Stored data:
++++++++++++++++++++
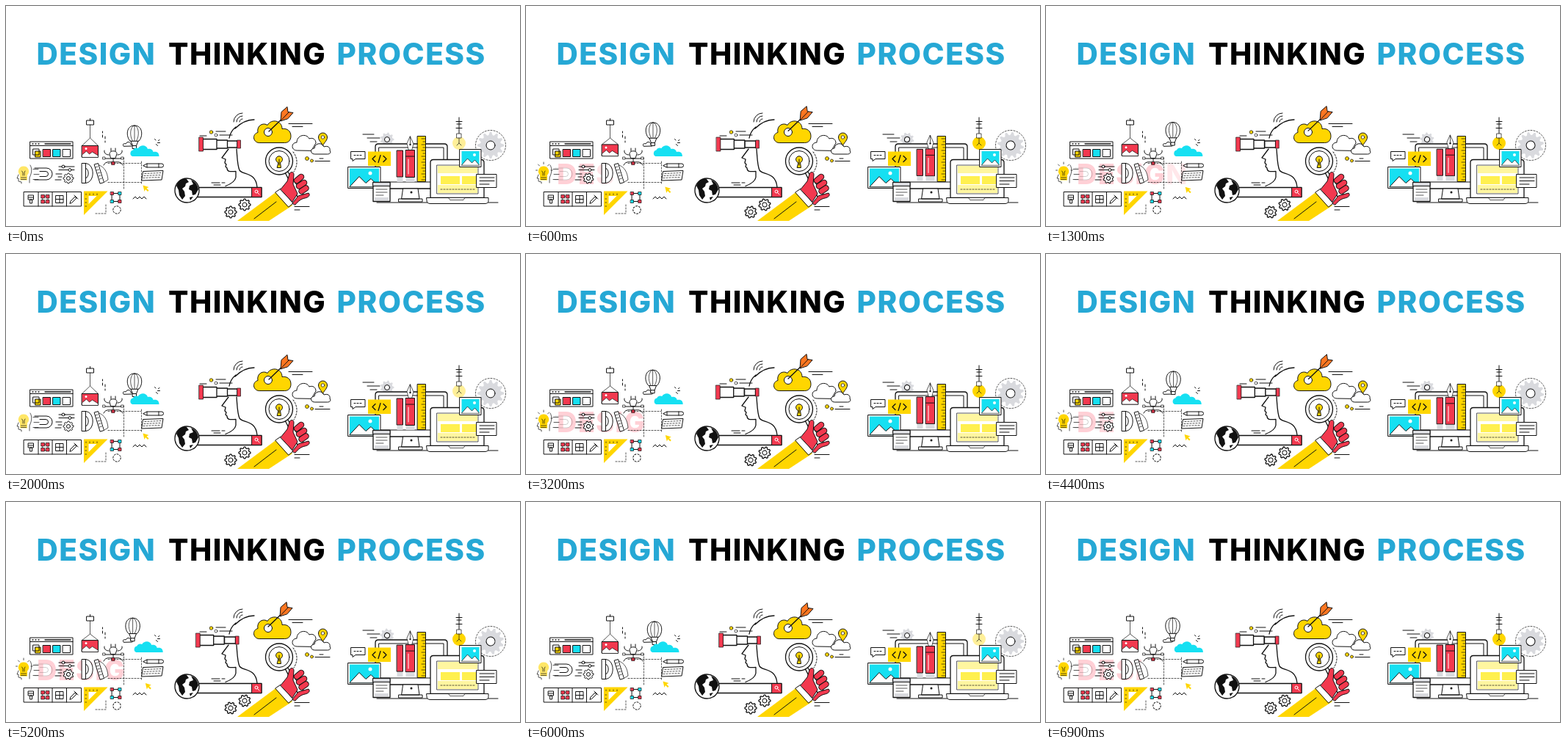
Animation, 700 px wide and 300 px high, one loop 7 s. Source, as an HTML page:

```html
<!DOCTYPE html>
<html lang="en">
<head>
<meta charset="utf-8">
<title>Design thinking process</title>
<style>
html, body { margin: 0; width: 100%; height: 100%; overflow: hidden; background: #fff; }
svg { display: block; width: 700px; height: 300px; fill: none; stroke: #111; stroke-linecap: round; stroke-linejoin: round; }
text { font-family: Inter, sans-serif; font-weight: 800; stroke: none; }
.title { font-size: 40.5px; letter-spacing: 1.5px; }
.y { fill: #ffd600; } .r { fill: #f2394f; } .c { fill: #16e0f2; } .w { fill: #fff; } .g { fill: #d9dade; } .k { fill: #111; }
.p { fill: #fff6a0; } .n { stroke: none; } .d { stroke-dasharray: 2 2; } .t { stroke-width: .7; }
.b { stroke-width: 1.3; } .wl { stroke: #fff; }
</style>
</head>
<body>
<svg viewBox="0 0 700 300">
  <g class="title">
    <text x="41.5" y="79.500" fill="#26a8d5">DESIGN</text>
    <text x="221" y="79.500" fill="#000">THINKING</text>
    <text x="450.5" y="79.500" fill="#26a8d5">PROCESS</text>
  </g>
  <text id="word" x="42" y="243" font-size="38" letter-spacing="1.2" fill="#ffd0d6"></text>

  <!-- design tools -->
  <g>
    <path class="w" d="M33 185h58v23H33zM33 190.500h58"/>
    <path class="b" d="M36 188h1m3 0h1m3 0h1m8 0h35"/>
    <path class="y" d="M40 198h7v8h-7z"/><path d="M37 195h8v8h-8z"/>
    <path class="r" d="M50.500 195.500h10v10h-10z"/><path class="c" d="M64 195.500h10v10H64z"/><path class="w" d="M77.500 195.500h10v10h-10z"/>

    <path class="w" d="M110 156h9.500v6H110zM114.500 153.500v2.500"/>
    <path class="t" id="rope"/>
    <g id="crate">
      <path class="r" d="M103.500 190.500h22v15.500h-22z"/>
      <path class="w t" d="M103.500 206v-3l6-5 4 4 4-3 8 5v2z"/><circle class="w n" cx="109" cy="194.500" r="1.500"/>
    </g>
    <path d="M131.500 171v2m0 3v3M135 178v3m0 3v2"/>

    <path class="w" d="M160 191c-2-3 1-4 3-3 2-4 7-3 7 1 3 0 3 2 2 2z"/>
    <g id="balloon">
      <path class="w" d="M169 184c-6-6-5.500-21 6-21s12 15 6 21z"/>
      <path class="t" d="M172.500 184c-5-8-3-20 2.500-21 5.500 1 7.500 13 2.500 21M175 163v21"/>
      <path class="w" d="M172.500 190.500h5v4h-5zM170 184l2.500 6.500M180 184l-2.500 6.500"/>
    </g>
    <path id="cyanCloud" class="c n" d="M172 205a4.500 4.500 0 0 1 1-8.500 5 5 0 0 1 7-2.500c3-5 11-5 13 1 4-1 7 1 7.500 4 6-1 8 2 8 6z"/>
    <path d="M204 183l-1.500-1.500M206.500 186.500h3M204.500 188.500l2 2M207.500 183.500l1.500-1"/>

    <path class="w" d="M141 201.500c0-5 10-5 10 0l-2 6h-6zM143 198v-4m6 4v-4M146 207.500v5M134 197c-1 3 2 6 6 6M158 197c1 3-2 6-6 6"/>
    <path d="M133 217c3-6 8-4 13-4s10-2 13 4M134 208h24"/>
    <path class="r t" d="M144 212.500h4v4h-4z"/><path class="w t" d="M132 206h3v3h-3zM157 206h3v3h-3z"/>

    <path id="rays" class="t" d="M24 213v2.500M16.500 216l2 2M31.500 216l-2 2M13.500 224h2M34 224h2"/>
    <path class="t" d="M17 230l-2 5h2v4l4 1v2M33 217c3 5 2 11-1 17v7M37 222.500h7M38 229.500h7M37 236.500h7"/>
    <path id="idea" class="y n" d="M24 218.500a7 7 0 0 1 5 12v7h-10v-7a7 7 0 0 1 5-12z"/>
    <path class="t" d="M20.500 234h7M20.500 236.500h7M23 231v-4l-1.500-2m4.500 0L25 227v4"/>
    <path id="arcs" d="M39 221h16a8 8 0 0 1 0 16H39M46 225.500h8a3.500 3.500 0 0 1 0 7h-8"/>

    <path d="M72 219h21M72 223.500h21"/><circle class="w" cx="78" cy="219" r="2"/><circle class="w" cx="87" cy="223.500" r="2"/>
    <path d="M68 229h8m-5 4h5m-9 4h8"/>
    <g id="gearSmall"></g>
    <path class="w" d="M103.500 214.500h5v27h-5zM108.500 214.500c13 1 13 26 0 27M108.500 221c5 2 5 12 0 14"/>
    <path class="w" d="M120.500 216l5-1.500 8 26-5 1.500z"/><path class="t" d="M122 220l3-1M123.500 224l3-1m-1.500 5l3-1m-2 5l3-1m-1.500 5l3-1"/>
    <path class="w t" d="M127 217c7 3 11 9 12 20l-5 3"/>
    <path class="d t" d="M139 214.500h45M139 240.500h45M160.500 207v42M184.500 212v30"/>
    <path class="w" d="M187 217.500l5-2.500h20a2.500 2.500 0 0 1 0 5h-20zM192 215v5M208 215v5"/>
    <path class="w" d="M187 225.500l27-1-2 12.500-27 1z"/><path class="d t" d="M189 228.500l22-1m-23 4l22-1m-23 4l22-1"/>

    <path class="w" d="M24.500 253.500h78v19.500h-78zM44 253.500v19.500M63 253.500v19.500M82.500 253.500v19.500"/>
    <path d="M30.500 258h7v6h-7zM33 264h2.500v5H33zM30.500 261h7M68 258.500h10v10H68zM73 258.500v10M68 263.500h10M87 269l1-3 6-6 2 2-6 6zM93 258l5 5"/>
    <path class="t" d="M50 259.500h7v8h-7z"/><path class="r t" d="M48 257.500h4.500v4.500H48zM54.500 257.500h4.500v4.500h-4.500zM48 264.500h4.500v4.500H48zM54.500 264.500h4.500v4.500h-4.500z"/>
    <path class="y n" fill-rule="evenodd" d="M106 252.500h32.500L106 285zM112.500 259v11l11-11z"/><path class="t" d="M109 256v1.500m5-1.500v1.500m5-1.500v1.500m5-1.500v1.500M108 263h1.500m-1.500 5h1.500m-1.500 5h1.500"/>
    <path class="d t" d="M122 283h14v-14"/>
    <path d="M144.500 255.500h10.500v11h-10.500z"/><path class="r t" d="M142.500 253.500h4v4h-4zM153 264.500h4v4h-4z"/><path class="c t" d="M153 253.500h4v4h-4zM142.500 264.500h4v4h-4z"/>
    <circle id="ring" class="d" cx="151" cy="278" r="5.200"/>
    <path d="M173 263l3-3 3 3 3-3 3 3 3-3 3 3"/>
    <path id="cursor" class="y n" d="M186.500 244.500l8 2.500-3 1.500 3 3-1.500 1.500-3-3-1.500 3z"/>
  </g>

  <!-- research -->
  <g>
    <path d="M318 158a4 4 0 0 1 4-4M314 158a8 8 0 0 1 8-8M310 158a12 12 0 0 1 12-12"/>
    <path class="b" d="M304 180c1-6 4-11 9-15M312 167c8-8 17-12 26-12"/><path class="d" d="M391 199c6 8 7 17 1 27"/>
    <circle class="y t" cx="279.500" cy="172" r="2.300"/><circle class="w t" cx="286" cy="176" r="2"/><path d="M291 176h17M286 171h13M264 177h9"/>
    <path class="b" d="M303 195l-9 12 5 2-1 5 2 2-1 3 2 2c0 5 3 5 12 4.500v8c-1 6-6 9-14 12M314 195c1 12 1 22 4 29 5 7 22 2 24 23"/>
    <g id="scopeEnd"><path class="w b" d="M300 184h15v9h-15z"/><path class="r t" d="M315 183h4.500v11H315z"/></g>
    <g id="scope"><path class="w b" d="M268 181.500h19v14h-19zM287 183h14.500v11H287z"/><path class="r t" d="M263 179h5.500v19H263z"/></g>
    <path class="w b" d="M238 247.500h110v13H238z"/><path class="r" d="M335 247.500h13v13h-13z"/><circle class="wl" cx="341" cy="253" r="2"/><path class="wl" d="M342.500 254.500l2.500 2.500"/>
    <path d="M280 241h11m3 0h4M283 244h9"/>
    <circle class="w b" cx="246.500" cy="251.500" r="16.500"/>
    <path class="k n" d="M232 245c3-7 8-10 14-9l3 4-4 2-1 4-4 3 3 4 1 6-4 5-4-6-1-7zM252 237c6 2 9 7 10 13l-4 7-4 1-1-6-4-2 1-5 5-2zM250 261l5-1-4 5z"/>
    <path class="y" d="M344 186.500c-8-1-9-12-1-14-2-10 8-14 13-10 5-9 20-7 20 5 7-1 12 3 12 10 0 5-3 9-8 9z"/>
    <circle class="w" cx="357" cy="172" r="5.500"/>
    <g id="dart"><path class="b" d="M358 171l25-24"/><path fill="#ff7621" d="M374 156.500l1-12 8-7 1 7 7 1-7 8z"/><path d="M374 156.500l11-11.500"/></g>
    <path d="M385 160.500h32M390 164.500h14"/>
    <path class="w" d="M396 197c-8 0-8-11 0-11 0-10 13-13 17-5 5-2 9 1 9 6l-6 10z"/>
    <path class="w" d="M420 202c-6 0-6-8 0-8 1-8 11-8 13-2 5-2 9 1 8 5 2 3 0 5-3 5z"/>
    <path class="y" d="M431.500 190c-3-5-6-7-6-11a6 6 0 0 1 12 0c0 4-3 6-6 11z"/><circle class="w t" cx="431.500" cy="179" r="2.200"/>
    <circle class="y t" cx="410" cy="208" r="2.500"/><circle class="y t" cx="416.500" cy="211" r="2"/><path d="M421 211.500h20M427 208h5"/>
    <path class="w b" d="M380 227l3-2 22 32-7 5z"/>
    <circle cx="372" cy="211.500" r="18.500" class="w b"/><circle class="w" cx="372" cy="211.500" r="14"/>
    <path class="y" d="M370.500 213.500a4.500 4.500 0 1 1 3 0l1 7h-5z"/><path d="M372 209v8"/>
    <path class="y n" d="M315 293l55-41 20 20-32 21z"/><path d="M338 290l30-23"/>
    <path class="w" d="M367 254l7-5 17 20-6 5z"/>
    <path class="r" d="M374 250l9-11 3-10c2-4 6-3 6 1l-1 13 6 13-7 11z"/>
    <path class="r" d="M390 269l8-10 14-4c3 3 0 6-5 7-5 1-9 4-13 9z"/>
    <path stroke-width="8.500" d="M396 238l6-5M399 245.500l7-4.500M402.500 252.500l6-4"/>
    <path stroke="#f2394f" stroke-width="6.500" d="M396 238l6-5M399 245.500l7-4.500M402.500 252.500l6-4"/>
    <path d="M393 273.500h20M393 278h7"/>
    <g id="gearA"></g><g id="gearB"></g>
  </g>

  <!-- production -->
  <g>
    <path d="M486 175h15M492 180h17M496 185h9"/>
    <g id="gearC"></g><g id="gearD"></g><circle class="d t" cx="660" cy="190" r="20.500"/>
    <path class="w b" d="M507 188h90q4 0 4 4v53q0 4-4 4h-90q-4 0-4-4v-53q0-4 4-4z"/><path d="M508 193h88v47h-88z"/>
    <path class="w" d="M541 249h20l2 14h-24zM535 263h32v4h-32z"/><circle class="k n" cx="552" cy="254" r="1.500"/>
    <path class="w" d="M470 198.500h19v10h-13l-4 3v-3h-2z"/><path class="d" d="M474 203.500h11"/>
    <path class="y n" d="M493 198.500h31v19.500h-15l-5 5v-5h-11z"/><path class="b" d="M503 204.500l-4 4 4 4M514 204.500l4 4-4 4M510 203.500l-3 10"/>
    <path class="w" d="M466 219.500h44v29h-44z"/><path class="c n" d="M468 221.500h40v25h-40z"/><path class="w" d="M468 246.500l13-14 9 9 7-6 11 11z"/><circle class="w n" cx="496" cy="228" r="2.500"/>
    <path class="w b" d="M500 240.500h23v26h-23z"/><path class="g" d="M500 240.500h23v5h-23z"/><path class="t" d="M504 250h15M504 254h15M504 258h10"/><path class="g n" d="M502 261h19v4h-19z"/>
    <g id="pens">
      <path class="r" d="M532.500 197h8v36h-8z"/><path class="g n" d="M532.500 234h8v6h-8z"/>
      <path class="w t" d="M550.500 178l4.500 10-2.500 9h-4l-2.500-9z"/><path class="t" d="M550.500 178v10"/><circle class="k n" cx="550.500" cy="189" r="1.200"/>
      <path class="r" d="M544.500 196.500h12v37h-12zM544.500 205h12"/><path class="g n" d="M544.500 234h12v6h-12z"/><path class="wl" d="M548 209v20"/>
    </g>
    <path class="y" d="M560.500 177.500h11v62h-11z"/><path id="ticks" class="t"/>
    <path d="M505 268h165"/>
    <path class="w b" d="M582 209.500h65q4 0 4 4v48h-73v-48q0-4 4-4z"/><path class="w t" d="M587 217h56v39h-56z"/>
    <path class="p n" d="M588 218h54v10h-54zM588 244h54v11h-54z"/><path class="n" fill="#fff04f" d="M592 232h26v11h-26zM621 232h19v11h-19z"/><path class="d t" d="M592 250h46"/>
    <path class="w" d="M573 261.500h84v4q0 4-5 4h-74q-5 0-5-4z"/><path class="w t" d="M603 261.500h22l-2 3h-18z"/>
    <path d="M613 157.500h8M614 161h6M613 166.500h8M617 152v24"/>
    <circle id="lamp" class="y n" cx="617" cy="187" r="9"/>
    <path class="w t" d="M614 174h6v6h-6z"/><path class="t" d="M617 180v7l-3 3m3-3l3 3"/>
    <path class="w" d="M618 195.500h29v24h-29z"/><path class="c n" d="M620.500 198h24v19h-24z"/><path class="w t" d="M620.500 217l8-9 6 6 4-4 6 7z"/><circle class="w n" cx="638" cy="203" r="2"/>
    <path class="w" d="M641 229.500h27v18h-27z"/><path d="M645 234h20M645 238.500h20M645 243h13"/>
  </g>
</svg>
<script>
const $ = id => document.getElementById(id);
const LOOP = 7000, CYCLE = 2000, STEP = 100;
const clamp = v => Math.max(0, Math.min(1, v));

function gear(id, x, y, radius, hole, teeth, attrs, speed) {
  const points = [];
  for (let i = 0; i < teeth * 4; i++) {
    const a = (i - .5) * Math.PI / teeth / 2, r = i % 4 < 2 ? radius : radius * .78;
    points.push((r * Math.cos(a)).toFixed(2) + ',' + (r * Math.sin(a)).toFixed(2));
  }
  $(id).innerHTML = `<polygon points="${points.join(' ')}" ${attrs}/><circle r="${hole}" class="w"/>`;
  return p => $(id).setAttribute('transform', `translate(${x} ${y}) rotate(${p * speed})`);
}
const gears = [
  gear('gearSmall', 85, 235, 7, 2.5, 8, 'class="w"', 45),
  gear('gearA', 306, 281, 8, 3, 8, 'class="w b"', 45),
  gear('gearB', 325, 271, 8, 3, 8, 'class="w b"', -45),
  gear('gearC', 519, 182, 9.5, 3.5, 9, 'class="g n"', 40),
  gear('gearD', 660, 190, 18, 6, 12, 'class="g n"', 30)
];

$('word').innerHTML = [...'DESIGN'].map(c => `<tspan>${c}</tspan>`).join('');
const letters = [...$('word').children];
$('ticks').setAttribute('d', Array.from({length: 15}, (_, i) => `M571 ${181 + i * 4}h-${i % 2 ? 3 : 5}`).join(''));

const move = (id, x, y) => $(id).setAttribute('transform', `translate(${x} ${y})`);

function draw(now) {
  const ms = Math.floor(now % LOOP / STEP) * STEP % CYCLE;
  const p = ms / CYCLE, sway = Math.sin(Math.PI * p);
  const lit = Math.min(1, sway * 1.8), fade = 1 - clamp((ms - 1600) / 300);

  letters.forEach((el, i) => el.setAttribute('fill-opacity', clamp((ms - i * 240) / 200) * fade));
  $('arcs').setAttribute('opacity', 1 - .8 * clamp(ms / 400) * fade);
  $('rays').setAttribute('opacity', lit);
  $('idea').setAttribute('opacity', .6 + .4 * lit);
  $('lamp').setAttribute('opacity', .4 + .6 * lit);

  move('balloon', -2.5 * sway, -5 * sway);
  move('cyanCloud', 5.5 * sway, 0);
  move('crate', 0, -2 * sway);
  $('rope').setAttribute('d', `M114.500 162v18L104 ${190 - 2 * sway}M114.500 180L125 ${190 - 2 * sway}`);
  move('cursor', 3.5 * sway, 2.5 * sway);
  move('scope', -4.5 * sway, 0);
  move('scopeEnd', -2.5 * sway, 0);
  move('dart', -sway, -sway);
  move('pens', 0, -2 * sway);
  $('ring').setAttribute('transform', `rotate(${p * 90} 151 278)`);
  gears.forEach(turn => turn(p));
}

const start = performance.now();
function tick() {
  draw(performance.now() - start);
  requestAnimationFrame(tick);
}
tick();
</script>
</body>
</html>
```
++++++++++++++++++++
Problem description: In the entries above, identify each line that includes the string "fill", then copy it.

Task result:
svg { display: block; width: 700px; height: 300px; fill: none; stroke: #111; stroke-linecap: round; stroke-linejoin: round; }
.y { fill: #ffd600; } .r { fill: #f2394f; } .c { fill: #16e0f2; } .w { fill: #fff; } .g { fill: #d9dade; } .k { fill: #111; }
.p { fill: #fff6a0; } .n { stroke: none; } .d { stroke-dasharray: 2 2; } .t { stroke-width: .7; }
    <text x="41.5" y="79.500" fill="#26a8d5">DESIGN</text>
    <text x="221" y="79.500" fill="#000">THINKING</text>
    <text x="450.5" y="79.500" fill="#26a8d5">PROCESS</text>
  <text id="word" x="42" y="243" font-size="38" letter-spacing="1.2" fill="#ffd0d6"></text>
    <path class="y n" fill-rule="evenodd" d="M106 252.500h32.500L106 285zM112.500 259v11l11-11z"/><path class="t" d="M109 256v1.500m5-1.500v1.500m5-1.500v1.500m5-1.500v1.500M108 263h1.500m-1.500 5h1.500m-1.500 5h1.500"/>
    <g id="dart"><path class="b" d="M358 171l25-24"/><path fill="#ff7621" d="M374 156.500l1-12 8-7 1 7 7 1-7 8z"/><path d="M374 156.500l11-11.500"/></g>
    <path class="p n" d="M588 218h54v10h-54zM588 244h54v11h-54z"/><path class="n" fill="#fff04f" d="M592 232h26v11h-26zM621 232h19v11h-19z"/><path class="d t" d="M592 250h46"/>
  letters.forEach((el, i) => el.setAttribute('fill-opacity', clamp((ms - i * 240) / 200) * fade));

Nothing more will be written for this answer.